In addition, the record shows that no exception was taken to this ruling on evidence so as to make it a ground of appeal. Practice Book 226; see also 648. This court will not review rulings on evidence where no exception was taken as required by the rule. Ferreira v. Storms, 159 Conn. 259, 264, 268 A.2d 657; Budney v. Ives, 156 Conn. 83, 91, 239 A.2d 482; State v. Grimes, 154 Conn. 314, 323, 228 A.2d 141; Farlow v. Andrews Corporation, 154 Conn. 220, 226, 224 A.2d 546; Casalo v. Claro, supra, 629; Sears v. Curtis, 147 Conn. 311, 313, 160 A.2d 742; Guerrieri v. Merrick, 145 Conn. 432, 435, 143 A.2d 644; Floyd v. Fruit Industries, Inc., 144 Conn. 659, 667, 136 A.2d 918; Delfino v. Warners Motor Express, 142 Conn. 301, 308, 114 A.2d 205; LaVoie v. Marshall, 141 Conn. 681, 688, 109 A.2d 508; State v. Silver, 139 Conn. 234, 245, 93 A.2d 154; State v. Lougiotis, 130 Conn. 372, 375, 34 A.2d 777; Rohde v. Nock, 101 Conn. 439, 445, 126 A. 335; Callahan v. Jursek, 100 Conn. 490, 492, 124 A. 31; State v. Perretta, 93 Conn. 328, 343, 105 A. 690.

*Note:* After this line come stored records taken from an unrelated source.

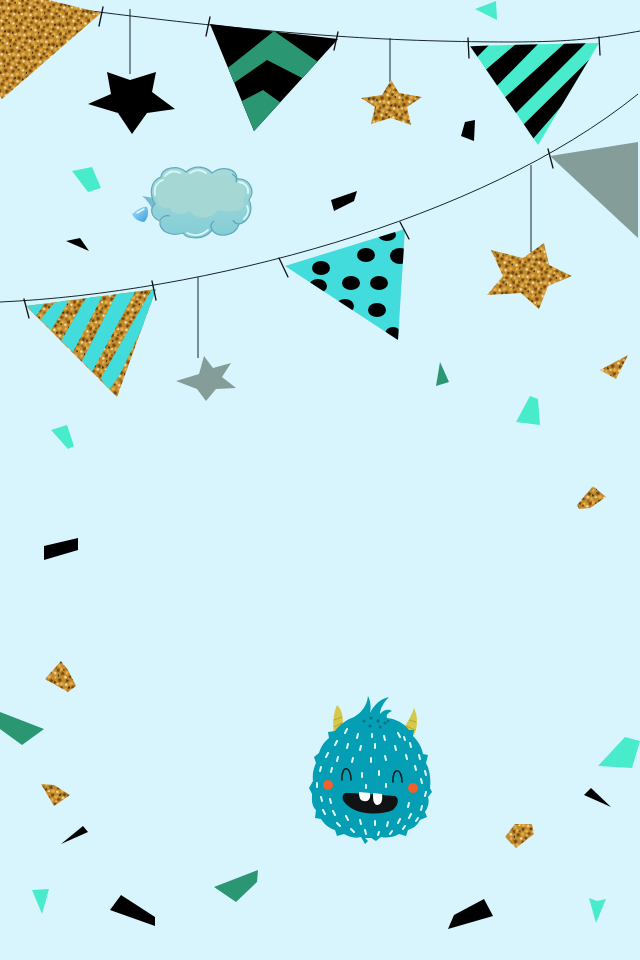
<!DOCTYPE html>
<html lang="en">
<head>
<meta charset="utf-8">
<title>Monster party background</title>
<style>
:root{--sky:#d8f5fe;--ink:#000;--mint:#48ebcb;--aqua:#42dcdc;--green:#2b9672;--grey:#859d99;--gold:#c18a2c;--fur:#049fb4;--horn:#d5c84a;--cheek:#f0602c}
html,body{margin:0;padding:0}
body{width:640px;height:960px;overflow:hidden;background:var(--sky)}
.party{position:relative;width:640px;height:960px;overflow:hidden;background:var(--sky)}
.party svg{display:block}
.string{fill:none;stroke:#18252a;stroke-width:1}
.tie{fill:none;stroke:#111;stroke-width:1.3;stroke-linecap:round}
.ink{fill:var(--ink)}
.mint{fill:var(--mint)}
.aqua{fill:var(--aqua)}
.green{fill:var(--green)}
.grey{fill:var(--grey)}
.glitter{fill:url(#glitter)}
.fur{fill:var(--fur)}
.horn{fill:var(--horn)}
.cheek{fill:var(--cheek)}
.smile-line{fill:none;stroke:#0b1b20;stroke-width:1.6;stroke-linecap:round}
.tufts{fill:none;stroke:#e4f8fa;stroke-width:2;stroke-linecap:round}
.freckles{fill:#067284}
</style>
</head>
<body>
<main class="party">
<svg width="640" height="960" viewBox="0 0 640 960" role="img" aria-label="Party bunting, stars and confetti above a smiling blue monster">
<defs>
<pattern id="glitter" width="23" height="21" patternUnits="userSpaceOnUse" patternTransform="rotate(17)">
<rect width="23" height="21" fill="#c18a2c"/>
<path fill="#74470f" d="M1 2l3-1 1 3-3 1zM9 0h3l-1 3h-2zM17 4l3 1-1 3-3-1zM5 9l3-1v3l-2 1zM13 11l3 1-2 2-2-1zM20 14l3-1v3l-2 1zM2 16l2-1 2 2-3 2zM10 17l3-1v3h-2z"/>
<path fill="#e5b04a" d="M5 4l3 1-1 3-3-1zM13 2l3-1 1 2-3 2zM20 9l2-1 1 3-2 1zM9 10l3-1v3h-3zM0 11l3 1-1 3H0zM15 15l3 1-1 3-3-1zM6 14l3-1v3l-2 1zM20 0h2v3h-2z"/>
<path fill="#fbe9b4" d="M9 5l2-1 1 2-2 1zM1 7l2-1v2H1zM16 9l2-1 1 2-2 1zM7 18l2 1-1 2-2-1zM18 18l2-1 1 2-2 1zM12 14l1 1-1 1-1-1z"/>
<path fill="#3d260d" d="M13 7l2-1v2l-2 1zM3 13l1-1 1 1-1 1zM21 5l2 1-1 2-1-1zM14 19l2-1v2h-1zM0 19h1v2H0zM18 12l2 1-1 1z"/>
</pattern>
<clipPath id="chevron-flag"><path d="M210 24L338 39 254 131z"/></clipPath>
<clipPath id="mint-flag"><path d="M470 46L599 43 538 145z"/></clipPath>
<clipPath id="dotted-flag"><path d="M285 266L405 229 398 340z"/></clipPath>
<clipPath id="gold-flag"><path d="M26 306L156 289 117 397z"/></clipPath>
<linearGradient id="cloud-fill" x1="0" y1="0" x2="0" y2="1"><stop offset="0" stop-color="#a7dbd9"/><stop offset="1" stop-color="#84cdd6"/></linearGradient>
<linearGradient id="drop-fill" x1="0" y1="0" x2="1" y2="1"><stop offset="0" stop-color="#a9e3fb"/><stop offset="1" stop-color="#3f9bdc"/></linearGradient>
</defs>

<g id="bunting-strings" class="string">
<path d="M0 -1C190 25 320 38 440 41S590 40 640 31"/>
<path d="M0 302C200 293 480 222 638 94"/>
<path d="M130 9V74M390 38V82M531 165V252M198 277V358"/>
</g>

<g id="flag-corner">
<path class="glitter" d="M0 0H49L101 13 2 99 0 96z"/>
</g>
<g id="flag-chevron" clip-path="url(#chevron-flag)">
<path class="ink" d="M205 20h140v115H205z"/>
<path class="green" d="M224 71L274 31 318 62 304 79 267 60 231 85zM238 103L263 90 284 105 254 135z"/>
</g>
<g id="flag-mint-stripes" clip-path="url(#mint-flag)">
<path class="mint" d="M465 40h140v110H465z"/>
<path class="ink" d="M465 47L489 45 474 60zM482 73L516 44H538L492 91zM501 101L565 43H586L512 117zM521 127L602 47 592 71 532 140 536 146z"/>
</g>
<path id="flag-grey" class="grey" d="M550 156L638 142V238z"/>
<g id="flag-dots" clip-path="url(#dotted-flag)">
<path class="aqua" d="M280 225h130v120H280z"/>
<g class="ink">
<ellipse cx="321" cy="268" rx="9" ry="7"/><ellipse cx="366" cy="255" rx="9" ry="7"/><ellipse cx="400" cy="256" rx="10" ry="8"/><ellipse cx="387" cy="235" rx="9" ry="6"/><ellipse cx="351" cy="283" rx="9" ry="7"/><ellipse cx="379" cy="283" rx="9" ry="7"/><ellipse cx="318" cy="286" rx="9" ry="7"/><ellipse cx="345" cy="306" rx="9" ry="7"/><ellipse cx="377" cy="310" rx="9" ry="7"/><ellipse cx="393" cy="334" rx="8" ry="7"/>
</g>
</g>
<g id="flag-gold-stripes" clip-path="url(#gold-flag)">
<path class="glitter" d="M20 285h140v116H20z"/>
<path class="aqua" d="M24 300L44 304 35 318zM54 303L70 299 51 330 40 320zM86 298L103 295 73 352 61 341zM117 293L136 290 92 372 82 361zM152 289L158 288 146 320 119 376 108 391 101 378z"/>
</g>
<g id="string-ties" class="tie">
<path d="M103 7L99 26M210 17L206 36M338 32L334 50M468 38L469 58M599 37L600 55M548 149L553 168M400 222L409 239M279 258L288 277M152 281L156 300M24 299L29 318"/>
</g>

<g id="hanging-stars">
<path class="ink" d="M107 72L130 80 156 72 152 92 175 109 147 113 132 134 118 113 88 104 111 94z"/>
<path class="glitter" d="M391 80L399 93 422 97 407 107 411 125 391 118 371 124 375 107 361 98 382 95z"/>
<path class="glitter" d="M544 243L549 265 572 276 548 286 539 309 521 293 487 295 503 276 491 250 523 258z"/>
<path class="grey" d="M204 356L213 368 231 363 222 377 236 388 216 389 206 401 197 389 176 381 199 374z"/>
</g>

<g id="cloud">
<path d="M142 196L160 199 152 208C148 202 146 199 142 196z" fill="#78bcd0"/>
<path d="M155 204C149 194 150 181 161 177C162 168 177 164 186 172C195 164 207 167 212 173C223 165 237 169 237 179C249 178 256 190 249 200C254 211 248 222 239 224C235 237 218 238 212 230C204 241 187 239 183 233C170 237 159 231 160 221C150 217 150 208 155 204z" fill="url(#cloud-fill)" stroke="#62abc0" stroke-width="1.3"/>
<path d="M158 203C154 194 156 186 164 182C166 173 178 170 186 177C196 170 205 172 211 179C222 171 232 174 233 183C243 183 249 190 243 199C246 207 241 211 233 211C225 214 220 207 216 212C207 221 195 218 190 211C181 217 171 213 170 207C165 209 160 208 158 203z" fill="#a5d7d5"/>
<path d="M155 195C154 187 157 182 163 180M165 176C169 171 175 170 180 173M190 173C196 169 202 170 206 173M239 182C246 183 249 188 248 193M244 219C249 214 249 209 247 206M187 233C195 237 203 235 208 230" fill="none" stroke="#def6f5" stroke-width="1.8" stroke-linecap="round"/>
<path d="M232 174C236 176 237 179 236 182M160 220C163 216 167 215 170 216M212 230C210 226 211 223 214 221M239 224C236 224 234 222 233 220" fill="none" stroke="#5ba3b8" stroke-width="1.2"/>
<path id="rain-drop" d="M132 214C138 209 144 206 147 207C149 212 148 219 144 222C140 222 134 219 132 214z" fill="url(#drop-fill)"/>
<path d="M137 213L144 209" stroke="#e6f9ff" stroke-width="1.5" stroke-linecap="round"/>
</g>

<g id="confetti">
<g class="mint">
<path d="M475 9L496 1 497 20z"/><path d="M72 171L92 167 101 188 88 192z"/><path d="M51 430L67 425 74 446 68 449z"/><path d="M530 396L538 399 540 425 516 422z"/><path d="M598 766L625 737 640 741 632 768z"/><path d="M32 890L49 889 42 914z"/><path d="M589 898L597 901 606 899 596 923z"/>
</g>
<g class="ink">
<path d="M465 122L475 120 474 141 461 136z"/><path d="M331 200L357 191 354 201 334 211z"/><path d="M66 241L80 238 89 251z"/><path d="M44 546L78 538V550L44 560z"/><path d="M61 844L83 826 88 832z"/><path d="M110 910L121 895 155 917V926z"/><path d="M448 929L454 915 484 899 493 916z"/><path d="M584 795L591 788 611 807z"/>
</g>
<g class="green">
<path d="M440 362L449 382 436 386z"/><path d="M0 712L44 729 22 745 0 729z"/><path d="M214 887L258 870 257 882 236 902z"/>
</g>
<g class="glitter">
<path d="M600 370L628 355 616 379z"/><path d="M577 505L593 486 606 497 590 508 579 509z"/><path d="M45 679L61 661 68 670 76 686 68 692z"/><path d="M41 784L54 785 70 795 54 806z"/><path d="M505 837L515 824 532 824 534 834 516 848z"/>
</g>
</g>

<g id="monster">
<path class="horn" d="M337 705C343 711 343 718 343 727L334 733C332 722 334 712 337 705zM414 708C418 716 418 727 414 735L404 728C408 721 412 715 414 708z"/>
<path d="M334 720L342 717M334 727L342 723M409 720L416 722M406 726L415 730" stroke="#b4a634" stroke-width="1"/>
<path class="fur" d="M354 717C361 713 367 706 368 696C371 702 371 708 370 713C374 705 380 699 389 697C383 703 380 709 380 714C384 709 389 709 392 711C387 713 386 716 387 718C396 719 404 723 409 730L414 730 413 736C419 742 422 748 423 754L428 755 426 763C430 770 431 780 430 788L432 792 428 797C430 803 427 809 425 812L427 817 420 820C417 826 412 829 408 830L406 836 399 834C392 838 386 838 381 837L376 841 371 838 365 844 361 837C354 839 348 836 344 834L337 836 335 830C329 828 324 824 321 819L315 818 316 810C311 805 312 799 312 794L309 788 313 781C312 774 314 767 316 763L314 757 319 753C321 746 325 741 329 738L328 732 335 731C339 725 346 720 354 717z"/>
<path d="M365 838L369 842 372 838z" fill="#d8f5fe"/>
<g class="freckles"><circle cx="364" cy="721" r="1.6"/><circle cx="371" cy="718" r="1.6"/><circle cx="378" cy="721" r="1.6"/><circle cx="385" cy="723" r="1.6"/><circle cx="370" cy="726" r="1.5"/><circle cx="380" cy="727" r="1.5"/><circle cx="388" cy="721" r="1.3"/></g>
<path class="tufts" d="M347 729l-2 4M358 734l-1 4M337 741l-2 4M348 744l-1 4M361 746l-1 4M328 753l-2 4M338 757l-1 4M353 758l-1 4M321 767l-1 4M332 768l-1 4M317 783v4M321 797l1 4M330 799l1 4M323 810l2 4M333 811l2 4M337 823l3 3M346 816l2 4M351 829l3 3M360 820l1 4M365 830l1 4M375 821v4M379 832l-1 3M388 822l-1 4M392 831l-2 3M400 819l-2 4M405 826l-2 3M411 814l-2 4M418 818l-2 3M422 806l-1 4M409 803l-1 4M426 792l-1 4M421 779l1 4M425 771l1 4M415 766l1 4M419 755l1 4M406 755l1 4M410 743l1 4M395 746l1 4M398 733l2 4M384 736l1 4M375 744v4M385 756l1 4M371 758v4M372 734v3M404 737l1 3M362 773v4M379 771v4M366 785v3M386 784v3"/>
<path class="smile-line" d="M342 780C341 765 351 765 351 780M393 782C392 767 402 767 402 782"/>
<circle class="cheek" cx="328" cy="785" r="5"/><circle class="cheek" cx="413" cy="788" r="5"/>
<path d="M345 793C358 793 378 795 395 796C400 799 398 805 393 810C383 815 362 815 351 808C343 803 340 797 345 793z" fill="#101214"/>
<path d="M359 792L370 793C371 799 368 802 364 801C360 801 359 797 359 792zM373 793L382 794C383 801 381 805 377 805C373 804 373 799 373 793z" fill="#fff"/>
</g>
</svg>
</main>
</body>
</html>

During the course of a trial, objections to rulings on evidence are numerous, and often indiscriminately made and summarily disposed of. An exception, being a protest against a ruling of the court, makes clear that the party unfavorably affected by a ruling is not satisfied and does not acquiesce therein. Thus, the trial court is notified of those rulings which are relied on as grounds for appeal and is given an opportunity for second thought and possible correction at that time or at a later stage in the trial. See Zalewski v. Waterbury Mfg. Co., 89 Conn. 46, 49, 92 A. 682; Bycszyfksi v. McCarthy Freight System, Inc., 9 Conn. Sup. 446, 452; 1 Wigmore, Evidence (3d Ed.) 20. We, therefore, view with disfavor the failure of counsel to except properly, whether because of a mistake of law, inattention or design, and thereafter, if the outcome of the trial proves unsatisfactory, to assign such errors as grounds of appeal. "Such methods amount to trial by ambuscade of the judge." See State v. DeGennaro, 147 Conn. 296, 304, 160 A.2d 480, cert. denied, 364 U.S. 873, 81 S.Ct. 116, 5 L.Ed.2d 95.